This month is when feminists in America have declared an unofficial holiday known as “Equal Pay Day.” They argue that women earn less than men. Therefore, in order to catch up with a man’s pay from 2018, a woman must work until April.
The editors of the Wall Street Journal remind us that the comparison between men’s wages and women’s wages isn’t really accurate when you consider other factors. “Women on average go into lower-paying fields, such as education. Mothers are likelier than fathers to choose flexibility over career advancement.” I have cited similar data in previous commentaries that also illustrates the problem of comparing the aggregate data without taking into account other important factors.
The editors point to a study by economist Mark Perry (American Enterprise Institute) who has suggested that we might want to implement an “Equal Death Day.” The point that he is making is the men tend to take jobs with a much higher fatality rate. Look at the top five most dangerous jobs.
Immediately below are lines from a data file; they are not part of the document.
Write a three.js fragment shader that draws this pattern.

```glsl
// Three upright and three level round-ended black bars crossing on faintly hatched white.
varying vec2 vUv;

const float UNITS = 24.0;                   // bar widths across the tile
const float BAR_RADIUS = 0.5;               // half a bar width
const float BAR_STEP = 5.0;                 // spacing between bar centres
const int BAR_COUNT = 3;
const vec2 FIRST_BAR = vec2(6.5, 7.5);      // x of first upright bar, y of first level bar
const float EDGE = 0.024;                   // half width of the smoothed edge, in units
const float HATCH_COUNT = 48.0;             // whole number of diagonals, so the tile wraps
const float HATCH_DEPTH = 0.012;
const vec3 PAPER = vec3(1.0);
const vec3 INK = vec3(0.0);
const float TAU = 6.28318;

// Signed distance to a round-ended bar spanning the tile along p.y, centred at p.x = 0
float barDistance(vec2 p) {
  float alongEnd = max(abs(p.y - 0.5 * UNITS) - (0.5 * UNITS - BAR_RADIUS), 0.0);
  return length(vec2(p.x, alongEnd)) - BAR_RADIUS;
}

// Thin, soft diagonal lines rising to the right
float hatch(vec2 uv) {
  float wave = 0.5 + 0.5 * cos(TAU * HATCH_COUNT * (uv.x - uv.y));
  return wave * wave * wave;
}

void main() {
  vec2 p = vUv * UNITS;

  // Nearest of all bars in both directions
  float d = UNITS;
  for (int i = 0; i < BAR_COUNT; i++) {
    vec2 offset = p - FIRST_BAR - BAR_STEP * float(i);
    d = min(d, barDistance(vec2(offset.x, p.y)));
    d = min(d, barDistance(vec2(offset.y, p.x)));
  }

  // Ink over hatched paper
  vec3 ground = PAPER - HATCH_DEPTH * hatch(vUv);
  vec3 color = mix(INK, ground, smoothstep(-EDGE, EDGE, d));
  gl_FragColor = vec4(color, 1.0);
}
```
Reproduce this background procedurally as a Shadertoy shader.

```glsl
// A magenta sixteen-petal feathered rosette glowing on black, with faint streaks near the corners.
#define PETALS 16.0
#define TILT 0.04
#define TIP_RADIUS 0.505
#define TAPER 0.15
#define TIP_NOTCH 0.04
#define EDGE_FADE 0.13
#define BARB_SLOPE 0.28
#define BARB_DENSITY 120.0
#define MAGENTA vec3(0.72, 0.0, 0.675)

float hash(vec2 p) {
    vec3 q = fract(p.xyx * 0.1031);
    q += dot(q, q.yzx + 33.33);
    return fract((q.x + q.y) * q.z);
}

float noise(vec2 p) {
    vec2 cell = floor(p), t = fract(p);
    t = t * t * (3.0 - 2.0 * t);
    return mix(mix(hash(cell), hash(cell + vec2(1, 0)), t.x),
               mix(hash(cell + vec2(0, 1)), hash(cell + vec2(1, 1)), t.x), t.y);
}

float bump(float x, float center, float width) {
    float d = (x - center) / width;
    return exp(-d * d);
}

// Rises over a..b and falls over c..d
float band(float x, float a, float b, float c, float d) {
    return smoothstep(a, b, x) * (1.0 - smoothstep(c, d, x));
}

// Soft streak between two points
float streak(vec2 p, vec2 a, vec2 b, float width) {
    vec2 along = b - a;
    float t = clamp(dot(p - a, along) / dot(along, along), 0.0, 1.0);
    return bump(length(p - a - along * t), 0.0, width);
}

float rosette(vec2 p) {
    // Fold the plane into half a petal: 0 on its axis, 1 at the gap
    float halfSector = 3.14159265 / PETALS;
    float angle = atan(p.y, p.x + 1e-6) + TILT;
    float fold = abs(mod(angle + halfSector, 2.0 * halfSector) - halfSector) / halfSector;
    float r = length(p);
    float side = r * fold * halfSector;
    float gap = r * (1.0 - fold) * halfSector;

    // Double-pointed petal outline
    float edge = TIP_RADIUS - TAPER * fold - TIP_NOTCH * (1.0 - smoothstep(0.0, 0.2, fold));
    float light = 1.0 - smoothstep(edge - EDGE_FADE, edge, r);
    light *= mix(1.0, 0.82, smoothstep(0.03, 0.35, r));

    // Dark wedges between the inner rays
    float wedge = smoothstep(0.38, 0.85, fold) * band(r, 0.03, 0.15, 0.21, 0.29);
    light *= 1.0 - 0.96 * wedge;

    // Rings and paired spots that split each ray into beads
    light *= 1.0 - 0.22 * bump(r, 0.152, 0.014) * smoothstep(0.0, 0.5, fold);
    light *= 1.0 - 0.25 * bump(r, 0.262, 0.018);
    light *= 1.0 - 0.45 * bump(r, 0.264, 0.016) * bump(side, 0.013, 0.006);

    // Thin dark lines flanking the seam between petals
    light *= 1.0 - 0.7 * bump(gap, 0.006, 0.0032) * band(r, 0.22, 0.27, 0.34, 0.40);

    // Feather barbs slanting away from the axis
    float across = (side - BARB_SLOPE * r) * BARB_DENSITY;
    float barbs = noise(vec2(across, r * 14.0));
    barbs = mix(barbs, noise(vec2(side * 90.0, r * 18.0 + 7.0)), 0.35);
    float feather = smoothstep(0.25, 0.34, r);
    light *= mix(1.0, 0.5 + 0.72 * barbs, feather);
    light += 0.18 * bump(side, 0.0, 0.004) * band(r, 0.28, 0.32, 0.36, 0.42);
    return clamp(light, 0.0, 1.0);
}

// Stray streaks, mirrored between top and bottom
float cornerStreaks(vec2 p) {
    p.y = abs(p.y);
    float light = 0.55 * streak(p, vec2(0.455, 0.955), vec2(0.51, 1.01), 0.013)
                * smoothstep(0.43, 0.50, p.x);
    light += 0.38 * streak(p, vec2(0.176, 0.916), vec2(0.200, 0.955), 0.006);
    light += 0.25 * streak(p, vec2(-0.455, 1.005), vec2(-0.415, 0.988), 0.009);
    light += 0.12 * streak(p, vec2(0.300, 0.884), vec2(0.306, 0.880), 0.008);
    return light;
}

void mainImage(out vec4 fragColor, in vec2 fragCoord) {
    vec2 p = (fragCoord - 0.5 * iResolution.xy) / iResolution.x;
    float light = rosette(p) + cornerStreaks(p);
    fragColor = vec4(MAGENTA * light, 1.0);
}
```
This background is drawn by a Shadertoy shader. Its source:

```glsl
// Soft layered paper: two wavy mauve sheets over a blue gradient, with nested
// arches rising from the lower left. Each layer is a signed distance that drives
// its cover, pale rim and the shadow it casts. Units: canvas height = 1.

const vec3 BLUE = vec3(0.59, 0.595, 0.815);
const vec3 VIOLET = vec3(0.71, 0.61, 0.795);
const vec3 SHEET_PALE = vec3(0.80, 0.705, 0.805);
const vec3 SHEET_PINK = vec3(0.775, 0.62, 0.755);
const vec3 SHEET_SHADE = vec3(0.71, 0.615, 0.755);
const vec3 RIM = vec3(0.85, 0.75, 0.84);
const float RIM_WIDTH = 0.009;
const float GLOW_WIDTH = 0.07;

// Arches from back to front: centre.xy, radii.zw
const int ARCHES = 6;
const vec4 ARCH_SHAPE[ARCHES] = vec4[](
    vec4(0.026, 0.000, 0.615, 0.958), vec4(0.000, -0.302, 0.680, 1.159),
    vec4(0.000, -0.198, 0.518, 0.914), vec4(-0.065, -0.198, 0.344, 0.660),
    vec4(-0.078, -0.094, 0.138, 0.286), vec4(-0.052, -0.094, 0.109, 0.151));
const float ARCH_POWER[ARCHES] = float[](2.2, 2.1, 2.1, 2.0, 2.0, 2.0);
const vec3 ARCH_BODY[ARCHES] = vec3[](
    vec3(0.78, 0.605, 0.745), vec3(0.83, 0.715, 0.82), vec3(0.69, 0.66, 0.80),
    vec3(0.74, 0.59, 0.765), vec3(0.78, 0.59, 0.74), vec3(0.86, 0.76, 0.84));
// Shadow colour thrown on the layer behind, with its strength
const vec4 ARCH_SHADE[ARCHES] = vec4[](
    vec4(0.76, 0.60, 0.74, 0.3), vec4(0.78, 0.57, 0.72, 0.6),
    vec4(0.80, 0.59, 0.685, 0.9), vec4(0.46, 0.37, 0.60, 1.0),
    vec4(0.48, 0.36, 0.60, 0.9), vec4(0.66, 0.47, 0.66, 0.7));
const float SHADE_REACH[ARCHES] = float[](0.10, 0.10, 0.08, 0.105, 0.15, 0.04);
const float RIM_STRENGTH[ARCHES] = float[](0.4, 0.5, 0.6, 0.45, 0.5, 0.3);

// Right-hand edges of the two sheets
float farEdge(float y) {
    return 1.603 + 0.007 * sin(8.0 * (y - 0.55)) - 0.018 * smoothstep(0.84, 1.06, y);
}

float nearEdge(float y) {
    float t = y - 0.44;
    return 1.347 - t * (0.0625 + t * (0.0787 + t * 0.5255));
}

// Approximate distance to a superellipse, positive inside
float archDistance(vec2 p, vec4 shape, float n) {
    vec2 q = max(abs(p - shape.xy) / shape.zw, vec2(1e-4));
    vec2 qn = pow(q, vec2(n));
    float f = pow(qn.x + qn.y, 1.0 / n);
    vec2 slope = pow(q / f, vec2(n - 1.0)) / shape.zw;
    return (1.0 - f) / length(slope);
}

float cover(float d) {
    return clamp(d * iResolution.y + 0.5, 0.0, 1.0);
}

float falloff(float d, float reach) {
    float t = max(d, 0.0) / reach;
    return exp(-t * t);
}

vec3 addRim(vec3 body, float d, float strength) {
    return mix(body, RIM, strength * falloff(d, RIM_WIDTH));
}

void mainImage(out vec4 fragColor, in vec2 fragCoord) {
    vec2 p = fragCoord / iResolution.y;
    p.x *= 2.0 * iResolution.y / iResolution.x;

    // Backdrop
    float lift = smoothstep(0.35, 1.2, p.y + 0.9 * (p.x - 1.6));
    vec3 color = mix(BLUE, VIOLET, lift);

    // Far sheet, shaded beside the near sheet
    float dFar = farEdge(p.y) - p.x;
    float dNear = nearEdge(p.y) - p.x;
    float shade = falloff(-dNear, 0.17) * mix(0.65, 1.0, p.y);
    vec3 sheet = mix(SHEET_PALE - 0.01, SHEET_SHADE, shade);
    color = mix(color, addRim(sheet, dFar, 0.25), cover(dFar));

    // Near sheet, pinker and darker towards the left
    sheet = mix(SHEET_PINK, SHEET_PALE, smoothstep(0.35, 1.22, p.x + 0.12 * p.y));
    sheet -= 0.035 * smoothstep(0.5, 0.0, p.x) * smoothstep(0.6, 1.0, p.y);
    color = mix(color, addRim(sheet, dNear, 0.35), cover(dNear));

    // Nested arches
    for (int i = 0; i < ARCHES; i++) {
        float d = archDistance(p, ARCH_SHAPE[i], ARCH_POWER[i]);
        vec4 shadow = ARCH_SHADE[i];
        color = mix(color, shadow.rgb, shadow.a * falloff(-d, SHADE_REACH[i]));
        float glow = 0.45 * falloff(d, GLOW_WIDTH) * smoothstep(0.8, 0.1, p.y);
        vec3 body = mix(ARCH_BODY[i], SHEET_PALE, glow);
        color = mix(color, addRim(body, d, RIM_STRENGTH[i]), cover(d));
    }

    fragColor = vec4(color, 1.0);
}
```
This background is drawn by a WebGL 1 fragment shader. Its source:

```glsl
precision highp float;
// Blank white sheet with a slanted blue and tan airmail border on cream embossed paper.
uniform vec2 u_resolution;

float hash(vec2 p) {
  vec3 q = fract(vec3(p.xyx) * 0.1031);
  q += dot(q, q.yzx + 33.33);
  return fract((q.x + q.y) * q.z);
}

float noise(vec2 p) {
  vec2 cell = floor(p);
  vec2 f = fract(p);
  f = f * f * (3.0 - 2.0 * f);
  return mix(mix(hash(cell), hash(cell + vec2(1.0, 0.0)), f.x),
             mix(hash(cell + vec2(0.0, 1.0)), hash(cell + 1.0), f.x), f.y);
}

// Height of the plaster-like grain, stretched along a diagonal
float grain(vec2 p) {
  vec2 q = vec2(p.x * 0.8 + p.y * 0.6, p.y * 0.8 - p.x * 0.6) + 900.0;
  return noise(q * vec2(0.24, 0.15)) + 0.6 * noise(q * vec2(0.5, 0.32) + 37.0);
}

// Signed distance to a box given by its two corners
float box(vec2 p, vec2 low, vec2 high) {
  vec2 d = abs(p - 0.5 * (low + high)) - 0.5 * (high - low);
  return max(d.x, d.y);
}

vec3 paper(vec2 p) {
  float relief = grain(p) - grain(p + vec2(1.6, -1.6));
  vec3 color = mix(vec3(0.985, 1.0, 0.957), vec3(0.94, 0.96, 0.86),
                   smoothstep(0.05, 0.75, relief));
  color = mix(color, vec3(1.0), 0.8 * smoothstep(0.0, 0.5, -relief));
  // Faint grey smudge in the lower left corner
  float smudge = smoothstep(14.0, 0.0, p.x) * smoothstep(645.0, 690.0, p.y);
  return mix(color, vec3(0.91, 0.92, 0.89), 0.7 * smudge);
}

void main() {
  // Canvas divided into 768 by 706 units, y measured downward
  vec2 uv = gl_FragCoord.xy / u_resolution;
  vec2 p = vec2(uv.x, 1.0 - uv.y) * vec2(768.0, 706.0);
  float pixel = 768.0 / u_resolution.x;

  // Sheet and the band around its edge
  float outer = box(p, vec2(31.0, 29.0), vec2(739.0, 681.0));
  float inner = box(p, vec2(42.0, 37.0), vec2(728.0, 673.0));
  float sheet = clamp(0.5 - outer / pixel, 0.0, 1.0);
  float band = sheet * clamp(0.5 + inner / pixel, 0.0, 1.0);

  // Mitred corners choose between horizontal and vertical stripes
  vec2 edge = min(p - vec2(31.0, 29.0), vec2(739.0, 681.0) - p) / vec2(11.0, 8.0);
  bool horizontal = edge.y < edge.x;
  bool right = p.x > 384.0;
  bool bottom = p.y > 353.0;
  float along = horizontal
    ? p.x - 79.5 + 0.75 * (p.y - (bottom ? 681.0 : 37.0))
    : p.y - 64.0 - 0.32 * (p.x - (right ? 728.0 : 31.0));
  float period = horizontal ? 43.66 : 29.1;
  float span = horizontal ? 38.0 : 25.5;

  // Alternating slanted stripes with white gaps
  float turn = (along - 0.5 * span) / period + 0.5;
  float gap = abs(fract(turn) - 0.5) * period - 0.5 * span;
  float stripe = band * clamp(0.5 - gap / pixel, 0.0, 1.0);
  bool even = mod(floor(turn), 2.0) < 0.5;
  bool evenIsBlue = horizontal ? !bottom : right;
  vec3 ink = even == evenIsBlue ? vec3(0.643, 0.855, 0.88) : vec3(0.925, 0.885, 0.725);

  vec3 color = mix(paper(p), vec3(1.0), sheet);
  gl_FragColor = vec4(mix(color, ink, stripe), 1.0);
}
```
Fishery workers have the highest fatality rate. Most are men. Next are lumberjacks, which are 98 percent male. After that are aircraft pilots, which is a profession that is 94 percent male. Roofers are 99 percent male, and garbage collectors are 88 percent male.
Mark Perry’s point is simple. When you look at the data from the Bureau of Labor Statistics, you discover that men are much more likely to be killed while working.
It is also worth mentioning that sometimes the increased risk does not show up in men’s paychecks. Logging workers, for example, average $42,340 a year. Which isn’t much higher than what preschool and kindergarten teachers make ($40,070).
This is just another illustration of the choices men and women make about their jobs based on lots of factors.